### What you should do
For the string "none", find every matching line in the records and copy it.

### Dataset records
○ ○ ○ ○ ○ ○ ○
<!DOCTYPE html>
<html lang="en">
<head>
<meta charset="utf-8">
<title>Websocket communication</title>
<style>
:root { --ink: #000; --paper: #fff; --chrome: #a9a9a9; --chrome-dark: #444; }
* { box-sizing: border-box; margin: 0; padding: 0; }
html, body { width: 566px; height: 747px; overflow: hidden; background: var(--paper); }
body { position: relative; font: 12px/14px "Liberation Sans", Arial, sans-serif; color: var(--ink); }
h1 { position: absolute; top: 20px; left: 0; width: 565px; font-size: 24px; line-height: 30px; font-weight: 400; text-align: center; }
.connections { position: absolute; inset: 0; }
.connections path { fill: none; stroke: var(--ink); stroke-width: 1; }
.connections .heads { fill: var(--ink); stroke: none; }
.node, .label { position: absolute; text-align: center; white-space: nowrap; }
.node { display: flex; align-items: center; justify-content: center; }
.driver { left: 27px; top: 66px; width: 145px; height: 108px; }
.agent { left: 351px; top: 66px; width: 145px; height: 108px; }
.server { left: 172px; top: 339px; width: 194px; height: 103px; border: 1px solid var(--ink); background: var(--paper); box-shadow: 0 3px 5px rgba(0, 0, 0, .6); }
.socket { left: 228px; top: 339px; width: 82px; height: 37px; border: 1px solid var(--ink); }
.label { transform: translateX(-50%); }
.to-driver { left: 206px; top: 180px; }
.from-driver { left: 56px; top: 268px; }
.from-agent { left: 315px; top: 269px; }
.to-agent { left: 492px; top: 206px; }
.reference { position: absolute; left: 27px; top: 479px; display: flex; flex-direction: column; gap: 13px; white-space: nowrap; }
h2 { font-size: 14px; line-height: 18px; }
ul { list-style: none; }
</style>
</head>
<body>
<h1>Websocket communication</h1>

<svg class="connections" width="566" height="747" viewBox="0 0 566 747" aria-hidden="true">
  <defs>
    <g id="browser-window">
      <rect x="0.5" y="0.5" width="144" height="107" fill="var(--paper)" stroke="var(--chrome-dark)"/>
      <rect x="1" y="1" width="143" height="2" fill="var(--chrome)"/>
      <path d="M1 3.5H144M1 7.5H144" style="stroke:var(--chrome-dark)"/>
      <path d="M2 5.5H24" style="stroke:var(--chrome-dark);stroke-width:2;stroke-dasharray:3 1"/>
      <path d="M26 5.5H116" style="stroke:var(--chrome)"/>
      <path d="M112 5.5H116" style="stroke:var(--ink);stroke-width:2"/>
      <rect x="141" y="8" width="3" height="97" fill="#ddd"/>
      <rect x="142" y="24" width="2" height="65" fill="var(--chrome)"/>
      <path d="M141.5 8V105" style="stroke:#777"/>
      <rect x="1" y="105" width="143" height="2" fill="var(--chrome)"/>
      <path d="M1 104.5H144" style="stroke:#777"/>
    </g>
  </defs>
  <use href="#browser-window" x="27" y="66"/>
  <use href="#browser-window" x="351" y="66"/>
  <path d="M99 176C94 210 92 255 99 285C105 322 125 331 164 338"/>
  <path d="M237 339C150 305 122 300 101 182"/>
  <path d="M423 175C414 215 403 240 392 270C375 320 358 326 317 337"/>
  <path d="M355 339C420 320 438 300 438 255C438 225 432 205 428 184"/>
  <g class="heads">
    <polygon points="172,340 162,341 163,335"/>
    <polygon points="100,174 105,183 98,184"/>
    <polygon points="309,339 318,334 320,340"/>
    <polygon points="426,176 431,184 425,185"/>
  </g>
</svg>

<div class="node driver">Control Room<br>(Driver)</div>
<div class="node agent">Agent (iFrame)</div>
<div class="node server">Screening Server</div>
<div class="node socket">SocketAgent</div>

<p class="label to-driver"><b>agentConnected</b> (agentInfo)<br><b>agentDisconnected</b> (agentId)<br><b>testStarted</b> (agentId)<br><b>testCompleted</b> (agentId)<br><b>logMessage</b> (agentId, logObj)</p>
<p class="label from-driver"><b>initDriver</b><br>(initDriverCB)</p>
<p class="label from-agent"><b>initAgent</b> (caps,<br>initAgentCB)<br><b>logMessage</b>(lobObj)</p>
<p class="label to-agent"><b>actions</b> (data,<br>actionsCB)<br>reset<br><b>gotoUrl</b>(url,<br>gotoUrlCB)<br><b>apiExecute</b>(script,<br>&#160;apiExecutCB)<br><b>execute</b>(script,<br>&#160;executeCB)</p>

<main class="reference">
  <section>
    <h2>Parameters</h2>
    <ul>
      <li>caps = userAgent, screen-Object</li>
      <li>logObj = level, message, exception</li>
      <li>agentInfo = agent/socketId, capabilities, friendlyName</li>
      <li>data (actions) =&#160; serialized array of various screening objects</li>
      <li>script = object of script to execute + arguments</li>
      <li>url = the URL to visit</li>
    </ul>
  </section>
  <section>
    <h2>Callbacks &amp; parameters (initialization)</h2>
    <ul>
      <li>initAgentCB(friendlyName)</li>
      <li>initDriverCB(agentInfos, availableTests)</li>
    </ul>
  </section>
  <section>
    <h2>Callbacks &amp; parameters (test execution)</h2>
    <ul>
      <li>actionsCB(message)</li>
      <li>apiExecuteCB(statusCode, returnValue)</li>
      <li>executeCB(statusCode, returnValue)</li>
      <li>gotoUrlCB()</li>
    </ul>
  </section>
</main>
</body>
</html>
○ ○ ○ ○ ○ ○ ○
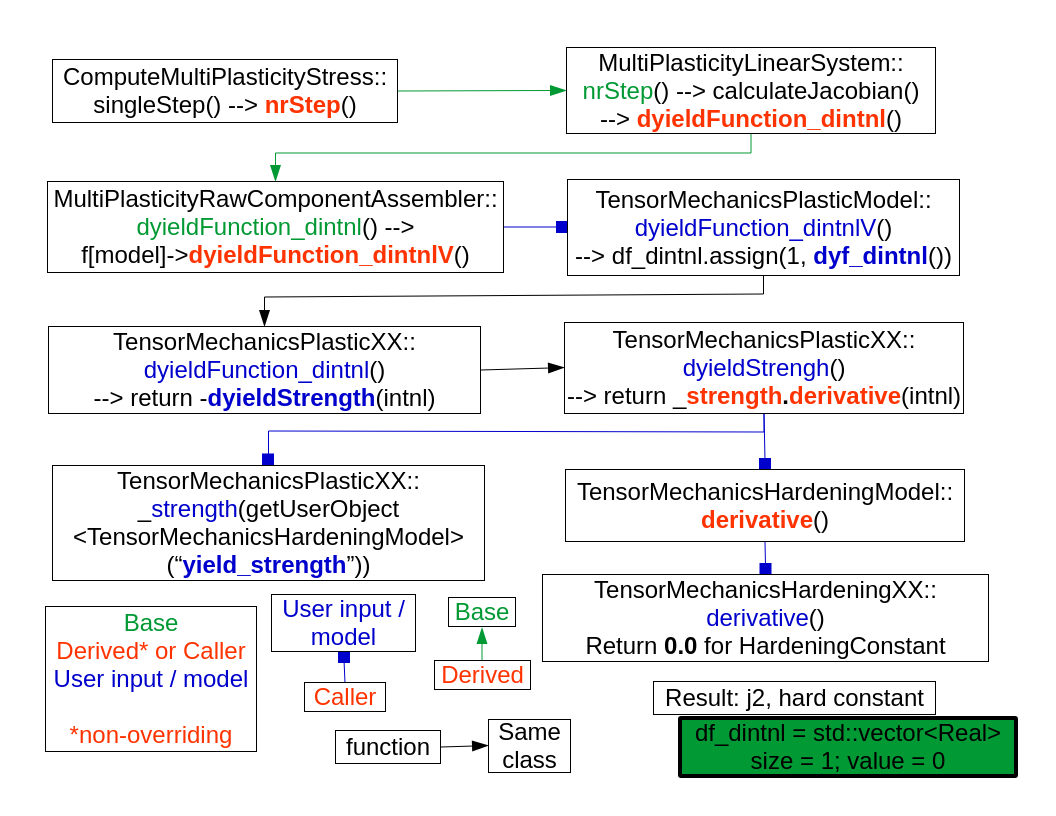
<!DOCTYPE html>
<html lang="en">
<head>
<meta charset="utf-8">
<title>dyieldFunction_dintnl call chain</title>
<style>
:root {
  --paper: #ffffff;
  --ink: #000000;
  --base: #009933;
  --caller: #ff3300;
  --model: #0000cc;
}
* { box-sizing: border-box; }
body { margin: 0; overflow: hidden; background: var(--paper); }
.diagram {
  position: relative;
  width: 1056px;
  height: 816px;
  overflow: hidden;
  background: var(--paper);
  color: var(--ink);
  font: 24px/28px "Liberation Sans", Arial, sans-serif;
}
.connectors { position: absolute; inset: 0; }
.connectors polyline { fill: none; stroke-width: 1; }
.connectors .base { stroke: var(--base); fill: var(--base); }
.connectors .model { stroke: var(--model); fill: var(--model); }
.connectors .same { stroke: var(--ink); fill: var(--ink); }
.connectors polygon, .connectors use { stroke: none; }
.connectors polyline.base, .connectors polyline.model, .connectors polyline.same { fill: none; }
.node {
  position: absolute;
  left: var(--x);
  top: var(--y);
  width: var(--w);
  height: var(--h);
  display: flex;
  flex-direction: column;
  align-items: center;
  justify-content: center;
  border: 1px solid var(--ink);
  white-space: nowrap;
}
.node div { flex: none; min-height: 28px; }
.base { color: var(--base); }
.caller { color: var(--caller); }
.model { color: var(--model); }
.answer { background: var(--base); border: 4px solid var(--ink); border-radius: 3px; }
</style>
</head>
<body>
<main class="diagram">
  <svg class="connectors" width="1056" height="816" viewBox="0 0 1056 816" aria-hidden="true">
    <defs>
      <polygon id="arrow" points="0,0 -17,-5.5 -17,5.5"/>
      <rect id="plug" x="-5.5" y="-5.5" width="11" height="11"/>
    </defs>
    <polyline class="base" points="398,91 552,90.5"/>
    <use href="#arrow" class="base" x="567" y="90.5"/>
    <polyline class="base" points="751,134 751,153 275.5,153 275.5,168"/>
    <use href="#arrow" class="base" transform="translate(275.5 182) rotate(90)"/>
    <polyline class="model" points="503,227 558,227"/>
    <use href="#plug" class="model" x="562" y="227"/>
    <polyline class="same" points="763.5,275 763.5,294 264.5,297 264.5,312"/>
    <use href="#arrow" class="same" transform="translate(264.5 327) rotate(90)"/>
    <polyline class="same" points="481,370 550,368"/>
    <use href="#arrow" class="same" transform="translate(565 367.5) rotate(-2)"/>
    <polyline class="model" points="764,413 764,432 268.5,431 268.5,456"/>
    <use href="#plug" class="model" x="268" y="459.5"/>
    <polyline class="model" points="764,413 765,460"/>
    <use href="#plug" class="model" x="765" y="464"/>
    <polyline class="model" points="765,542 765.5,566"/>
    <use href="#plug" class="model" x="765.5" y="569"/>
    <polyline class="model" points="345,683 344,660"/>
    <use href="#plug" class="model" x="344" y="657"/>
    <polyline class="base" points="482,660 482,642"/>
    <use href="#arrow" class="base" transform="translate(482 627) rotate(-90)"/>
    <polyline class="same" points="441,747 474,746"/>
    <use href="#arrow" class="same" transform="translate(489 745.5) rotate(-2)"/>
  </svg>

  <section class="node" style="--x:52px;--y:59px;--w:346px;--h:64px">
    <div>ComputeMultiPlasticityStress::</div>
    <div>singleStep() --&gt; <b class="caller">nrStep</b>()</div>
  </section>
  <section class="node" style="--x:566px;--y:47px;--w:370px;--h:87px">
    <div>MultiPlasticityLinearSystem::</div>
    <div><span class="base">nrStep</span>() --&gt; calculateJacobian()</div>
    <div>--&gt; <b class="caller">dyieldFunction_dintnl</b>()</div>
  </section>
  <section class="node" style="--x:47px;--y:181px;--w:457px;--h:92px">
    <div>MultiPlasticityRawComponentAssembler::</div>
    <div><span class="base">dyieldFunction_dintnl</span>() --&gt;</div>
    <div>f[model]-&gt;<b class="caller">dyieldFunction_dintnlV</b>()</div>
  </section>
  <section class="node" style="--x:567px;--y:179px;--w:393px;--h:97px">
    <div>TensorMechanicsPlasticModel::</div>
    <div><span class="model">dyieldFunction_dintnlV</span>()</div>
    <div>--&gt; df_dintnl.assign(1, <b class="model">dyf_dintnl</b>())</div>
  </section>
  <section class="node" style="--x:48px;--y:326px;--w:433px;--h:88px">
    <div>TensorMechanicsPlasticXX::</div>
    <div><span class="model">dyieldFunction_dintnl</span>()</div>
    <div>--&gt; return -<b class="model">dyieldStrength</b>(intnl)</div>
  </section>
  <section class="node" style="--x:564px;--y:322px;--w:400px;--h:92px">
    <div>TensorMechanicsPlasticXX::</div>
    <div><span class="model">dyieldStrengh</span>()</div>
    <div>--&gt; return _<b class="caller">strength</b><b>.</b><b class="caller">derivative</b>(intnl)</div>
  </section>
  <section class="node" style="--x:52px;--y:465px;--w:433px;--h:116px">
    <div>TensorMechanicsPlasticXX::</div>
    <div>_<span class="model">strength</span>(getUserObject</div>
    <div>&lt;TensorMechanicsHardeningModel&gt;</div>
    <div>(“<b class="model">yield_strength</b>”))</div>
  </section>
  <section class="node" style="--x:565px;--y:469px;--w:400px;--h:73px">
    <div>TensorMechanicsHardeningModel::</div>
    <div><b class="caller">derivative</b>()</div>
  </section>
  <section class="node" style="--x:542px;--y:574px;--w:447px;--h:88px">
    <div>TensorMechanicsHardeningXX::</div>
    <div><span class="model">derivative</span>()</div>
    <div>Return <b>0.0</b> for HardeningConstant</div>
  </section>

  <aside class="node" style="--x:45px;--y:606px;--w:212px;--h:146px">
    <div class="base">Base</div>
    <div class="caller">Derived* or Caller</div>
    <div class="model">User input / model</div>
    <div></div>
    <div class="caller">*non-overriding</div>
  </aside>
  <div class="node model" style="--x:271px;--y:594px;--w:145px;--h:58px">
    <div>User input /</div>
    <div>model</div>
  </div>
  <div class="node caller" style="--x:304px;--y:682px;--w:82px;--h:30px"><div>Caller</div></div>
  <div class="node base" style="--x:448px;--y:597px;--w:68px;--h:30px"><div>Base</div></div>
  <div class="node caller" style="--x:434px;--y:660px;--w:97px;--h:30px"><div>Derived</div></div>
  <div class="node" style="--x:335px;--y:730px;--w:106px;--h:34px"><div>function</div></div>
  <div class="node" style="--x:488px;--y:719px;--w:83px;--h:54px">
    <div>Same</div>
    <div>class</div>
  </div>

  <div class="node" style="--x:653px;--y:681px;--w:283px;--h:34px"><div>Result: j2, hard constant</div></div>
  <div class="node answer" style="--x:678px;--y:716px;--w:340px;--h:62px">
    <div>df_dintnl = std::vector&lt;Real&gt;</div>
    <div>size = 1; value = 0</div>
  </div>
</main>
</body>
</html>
○ ○ ○ ○ ○ ○ ○
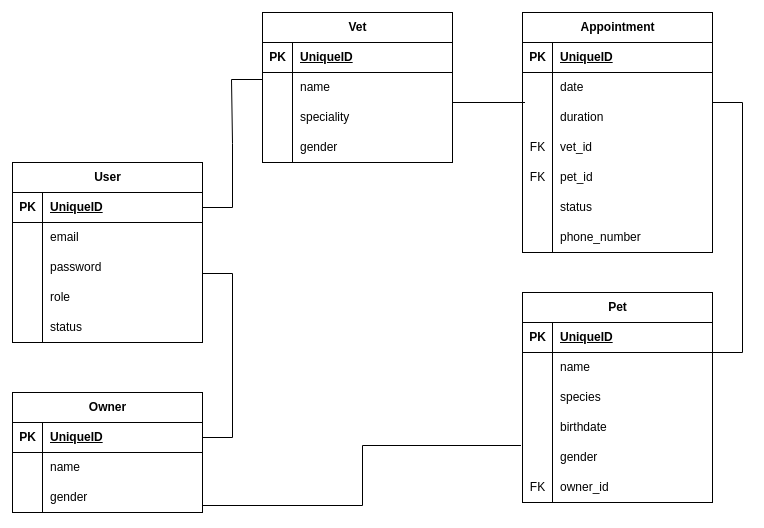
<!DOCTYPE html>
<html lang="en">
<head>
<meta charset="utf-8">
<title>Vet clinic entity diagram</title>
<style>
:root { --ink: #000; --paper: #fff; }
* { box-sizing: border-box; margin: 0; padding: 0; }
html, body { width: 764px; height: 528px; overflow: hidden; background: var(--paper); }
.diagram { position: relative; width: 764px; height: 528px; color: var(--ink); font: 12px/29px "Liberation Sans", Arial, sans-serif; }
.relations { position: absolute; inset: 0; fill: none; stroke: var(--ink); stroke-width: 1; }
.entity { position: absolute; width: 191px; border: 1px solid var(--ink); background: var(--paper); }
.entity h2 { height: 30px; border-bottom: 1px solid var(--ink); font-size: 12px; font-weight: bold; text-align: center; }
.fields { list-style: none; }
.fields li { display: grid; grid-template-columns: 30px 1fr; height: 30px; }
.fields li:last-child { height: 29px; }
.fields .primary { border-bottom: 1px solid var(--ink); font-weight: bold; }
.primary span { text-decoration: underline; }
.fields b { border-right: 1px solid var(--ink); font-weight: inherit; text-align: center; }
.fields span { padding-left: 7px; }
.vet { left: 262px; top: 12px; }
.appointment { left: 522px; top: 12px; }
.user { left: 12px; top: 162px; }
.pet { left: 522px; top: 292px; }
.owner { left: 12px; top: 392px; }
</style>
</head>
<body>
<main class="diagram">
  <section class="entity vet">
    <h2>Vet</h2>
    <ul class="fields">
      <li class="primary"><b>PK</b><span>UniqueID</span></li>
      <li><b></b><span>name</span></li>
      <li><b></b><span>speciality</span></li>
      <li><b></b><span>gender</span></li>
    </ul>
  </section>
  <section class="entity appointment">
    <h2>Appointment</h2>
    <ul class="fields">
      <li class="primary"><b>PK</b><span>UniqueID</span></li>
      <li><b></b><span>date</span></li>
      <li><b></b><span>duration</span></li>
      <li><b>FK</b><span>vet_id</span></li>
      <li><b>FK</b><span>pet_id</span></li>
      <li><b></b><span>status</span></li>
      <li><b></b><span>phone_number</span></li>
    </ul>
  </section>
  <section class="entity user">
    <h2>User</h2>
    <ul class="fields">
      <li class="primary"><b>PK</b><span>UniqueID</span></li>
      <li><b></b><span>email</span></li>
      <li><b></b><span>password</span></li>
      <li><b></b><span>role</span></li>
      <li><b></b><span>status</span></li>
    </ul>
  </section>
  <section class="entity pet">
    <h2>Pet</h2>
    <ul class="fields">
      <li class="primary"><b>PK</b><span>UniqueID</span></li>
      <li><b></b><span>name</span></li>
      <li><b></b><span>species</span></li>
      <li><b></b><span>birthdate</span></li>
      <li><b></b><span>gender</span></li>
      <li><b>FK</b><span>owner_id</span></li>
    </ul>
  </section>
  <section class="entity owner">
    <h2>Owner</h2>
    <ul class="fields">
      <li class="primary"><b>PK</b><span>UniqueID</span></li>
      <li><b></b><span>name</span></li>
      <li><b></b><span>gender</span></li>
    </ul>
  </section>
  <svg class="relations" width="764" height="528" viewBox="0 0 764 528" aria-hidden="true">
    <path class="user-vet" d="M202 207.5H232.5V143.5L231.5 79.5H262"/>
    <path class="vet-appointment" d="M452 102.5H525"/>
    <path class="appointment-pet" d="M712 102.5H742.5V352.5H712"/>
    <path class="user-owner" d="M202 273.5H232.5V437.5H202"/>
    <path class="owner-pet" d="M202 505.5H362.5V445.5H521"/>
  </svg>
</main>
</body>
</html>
○ ○ ○ ○ ○ ○ ○
### Output for this task
.connections path { fill: none; stroke: var(--ink); stroke-width: 1; }
.connections .heads { fill: var(--ink); stroke: none; }
ul { list-style: none; }
.connectors polyline { fill: none; stroke-width: 1; }
.connectors polygon, .connectors use { stroke: none; }
.connectors polyline.base, .connectors polyline.model, .connectors polyline.same { fill: none; }
.node div { flex: none; min-height: 28px; }
.relations { position: absolute; inset: 0; fill: none; stroke: var(--ink); stroke-width: 1; }
.fields { list-style: none; }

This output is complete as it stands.